@media all and (max-width: 30em) {
    .items {
        width: 100%;
        overflow: scroll;
    }
    .items .item-list {
        width: 600%;
    }
    .items .item {
        width: 15%;
    }
}

It actually works …in some browsers. Alas, support for overflow: scroll doesn’t extend back as far as Android 2, still a very popular flavour of that operating system. That’s quite a showstopper.

There is a polyfill called Overthrow from those mad geniuses at Filament Group. But, as I said, I’d rather not throw more code at the problem. While I can imagine shovelling a polyfill at a desktop browser, I have a lot of qualms about trying to “support” an older mobile browser by giving it a chunk of JavaScript to chew on.

What I really need is a way to detect support for overflow: scroll. Alas, looking at the code for Overthrow, that isn’t so easy. Modernizr cannot help me here. We are in the realm of the undetectables.

My pattern is, alas, a failure.

Or, at least, it’s a failure for now. The @supports rule in CSS is tailor-made for this kind of situation. Basically, I don’t want any those small-screen rules to apply unless the browser supports overflow: scroll. Here’s how I will be able to do that:

@media all and (max-width: 30em) {
  @supports (overflow: scroll) {
    .items {
        width: 100%;
        overflow: scroll;
    }
    .items .item-list {
        width: 600%;
    }
    .items .item {
        width: 15%;
    }
  }
}

This is really, really useful. It means that I can start implementing this pattern now even though very few browsers currently understand @supports. That’s okay. Browsers that don’t understand it will simply ignore the whole block of CSS, leaving the list items to display vertically. But as @support gets more …um, support …then the pattern will kick in for those more capable browsers.
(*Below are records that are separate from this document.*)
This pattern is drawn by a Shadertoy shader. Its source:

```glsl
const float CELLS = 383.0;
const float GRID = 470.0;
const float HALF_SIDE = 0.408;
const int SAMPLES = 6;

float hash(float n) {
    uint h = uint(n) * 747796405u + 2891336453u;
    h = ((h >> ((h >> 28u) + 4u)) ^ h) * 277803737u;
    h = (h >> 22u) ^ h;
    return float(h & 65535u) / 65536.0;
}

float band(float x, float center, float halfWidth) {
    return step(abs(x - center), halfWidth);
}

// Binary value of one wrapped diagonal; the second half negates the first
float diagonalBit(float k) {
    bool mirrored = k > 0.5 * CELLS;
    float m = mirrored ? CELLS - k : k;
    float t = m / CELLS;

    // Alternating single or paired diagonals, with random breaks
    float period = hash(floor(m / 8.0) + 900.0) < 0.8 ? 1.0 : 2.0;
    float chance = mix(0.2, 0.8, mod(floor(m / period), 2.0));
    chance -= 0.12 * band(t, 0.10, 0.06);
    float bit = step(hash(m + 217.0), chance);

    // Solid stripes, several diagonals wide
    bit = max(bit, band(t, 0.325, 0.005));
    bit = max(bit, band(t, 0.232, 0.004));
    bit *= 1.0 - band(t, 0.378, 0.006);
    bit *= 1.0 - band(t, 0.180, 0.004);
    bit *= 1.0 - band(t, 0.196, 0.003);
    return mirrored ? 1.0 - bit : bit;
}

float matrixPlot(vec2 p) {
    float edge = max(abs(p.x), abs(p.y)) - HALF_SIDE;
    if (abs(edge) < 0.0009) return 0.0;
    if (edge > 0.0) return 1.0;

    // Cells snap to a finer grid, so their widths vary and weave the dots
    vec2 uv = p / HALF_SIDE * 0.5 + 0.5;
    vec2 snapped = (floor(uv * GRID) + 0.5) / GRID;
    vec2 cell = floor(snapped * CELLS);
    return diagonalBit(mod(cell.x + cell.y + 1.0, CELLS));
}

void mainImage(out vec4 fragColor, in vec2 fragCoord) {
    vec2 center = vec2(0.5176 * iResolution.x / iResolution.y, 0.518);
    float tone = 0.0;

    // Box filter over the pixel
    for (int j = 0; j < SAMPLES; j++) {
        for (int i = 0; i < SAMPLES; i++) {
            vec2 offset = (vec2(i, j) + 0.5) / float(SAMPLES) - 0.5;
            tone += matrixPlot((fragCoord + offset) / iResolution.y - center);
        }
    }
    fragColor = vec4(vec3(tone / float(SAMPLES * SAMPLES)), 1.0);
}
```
I can see myself adding this pre-emptive pattern for a few different use cases:

Feel free to poke at the example code. Perhaps you can find a way to succeed where I have failed.